Date of Conferral

2015

Degree

Doctor of Education (Ed.D.)

School

Education

Advisor

Paul Englesberg

Abstract

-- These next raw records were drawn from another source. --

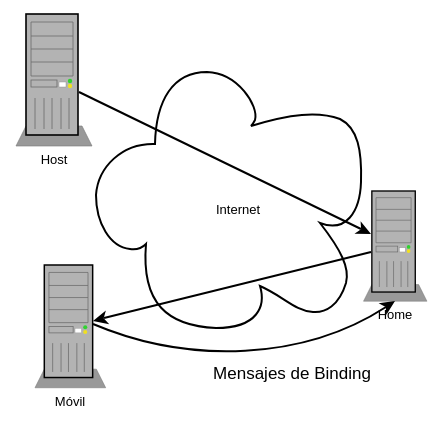
<!DOCTYPE html>
<html lang="es">
<head>
<meta charset="utf-8">
<title>Mensajes de Binding</title>
<style>
:root {
  --paper: #fff;
  --ink: #000;
  --case: #b3b3b3;
  --base: #999;
  --groove: #6a6a6a;
  --led-on: #2fd32f;
  --led-busy: #f0e020;
}
* { box-sizing: border-box; }
html, body { margin: 0; overflow: hidden; background: var(--paper); }
.diagram {
  position: relative;
  width: 444px;
  height: 424px;
  overflow: hidden;
  background: var(--paper);
  color: var(--ink);
  font-family: "Liberation Sans", sans-serif;
}
.drawing { position: absolute; inset: 0; display: block; }
.cloud, .link { fill: none; stroke: var(--ink); stroke-width: 2; }
.arrowhead { fill: var(--ink); }
.base { fill: var(--base); stroke: #777; stroke-width: .6; }
.case { fill: var(--case); stroke: var(--ink); stroke-width: 1.6; }
.groove { fill: none; stroke: var(--groove); stroke-width: .8; }
.button { fill: var(--paper); stroke: #888; stroke-width: .4; }
.led-on { fill: var(--led-on); }
.led-busy { fill: var(--led-busy); }
.label {
  position: absolute;
  margin: 0;
  transform: translateX(-50%);
  font-size: 13px;
  line-height: 16px;
  white-space: nowrap;
}
.label-host { left: 54px; top: 152px; }
.label-internet { left: 238px; top: 202px; }
.label-home { left: 395px; top: 307px; }
.label-mobile { left: 70px; top: 394px; }
.label-binding { left: 292px; top: 364px; font-size: 17px; line-height: 20px; }
</style>
</head>
<body>
<main class="diagram">
  <svg class="drawing" width="444" height="424" viewBox="0 0 444 424" aria-hidden="true">
    <defs>
      <g id="server">
        <polygon class="base" points="10,112 66,112 76,132 0,132"/>
        <rect class="case" x="10" y="0" width="52" height="121"/>
        <path class="groove" d="M15 8H57V62H15ZM15 22H57M15 35H57M15 48H57"/>
        <rect class="groove" x="15" y="66" width="26" height="7"/>
        <rect class="button" x="43" y="68" width="7" height="5"/>
        <circle class="led-on" cx="54" cy="67" r="2.2"/>
        <circle class="led-busy" cx="54" cy="72" r="2.2"/>
        <path class="groove" d="M19 84V115M28 84V115M36 84V115M45 84V115M53 84V115"/>
      </g>
      <path id="arrowhead" class="arrowhead" d="M0 0L-15 -7L-11 0L-15 7Z"/>
    </defs>

    <path class="cloud" d="M155 144C156 100 173 72 207 72C238 73 259 106 255 120Q253 124 251 126C290 114 318 111 340 119C358 128 362 151 361 182C360 212 346 233 320 223C341 250 350 268 346 283C339 306 325 313 313 312C295 311 283 296 260 286C266 306 258 328 216 328C168 326 141 304 146 244C142 248 137 250 130 249C110 247 96 223 96 195C98 167 122 143 155 144Z"/>

    <use href="#server" transform="translate(16 14)"/>
    <use href="#server" transform="translate(363.5 191) scale(.835)"/>
    <use href="#server" transform="translate(35 265) scale(.93)"/>

    <path class="link" d="M79 92L361 229"/>
    <use href="#arrowhead" transform="translate(371 234) rotate(26)"/>
    <path class="link" d="M371 252L104 318"/>
    <use href="#arrowhead" transform="translate(93 321) rotate(166)"/>
    <path class="link" d="M93 324C190 365 304 360 386 307"/>
    <use href="#arrowhead" transform="translate(395 301) rotate(-33)"/>
  </svg>

  <p class="label label-host">Host</p>
  <p class="label label-internet">Internet</p>
  <p class="label label-home">Home</p>
  <p class="label label-mobile">Móvil</p>
  <p class="label label-binding">Mensajes de Binding</p>
</main>
</body>
</html>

University instructors can improve how they promote critical thinking in the classroom by fostering reflective writing habits with students. Midwest University requires all undergraduate students to complete 2 capstone courses, which are framed around a critical thinking curriculum. The skills of analyzing and reflecting on experiences are important components of critical thinking. Despite this acknowledged importance of critical thinking, there is currently no structured training for instructors of the capstone course on how to develop critical thinking abilities among adult students. The purpose of this case study was to examine the perceptions of the instructors of the capstone courses and their approaches to promoting critical thinking. Literature on critical thinking and reflective writing provided the framework for this study. Participants included 5 instructors with experience teaching one of the capstone courses. Data collection included semi-structured interviews, classroom observations, and reflective journals. Analysis was inductive using open coding and constant comparison to identify emergent themes. Findings indicated that a common practice to promote critical thinking was through probing questions and deep discussions, that a challenge to promoting a critical thinking curriculum was student engagement, and that more importance should be placed on assessing critical thinking in the grading rubrics. Results prompted the creation of a professional development workshop to offer training to instructors that included the experience of progressing through reflective activities and deep discussion to better guide their students through the same process in an effort to strengthen critical thinking development. University instructors may glean best practices from this study to guide students in developing the capacity to think from a more critical and global perspective.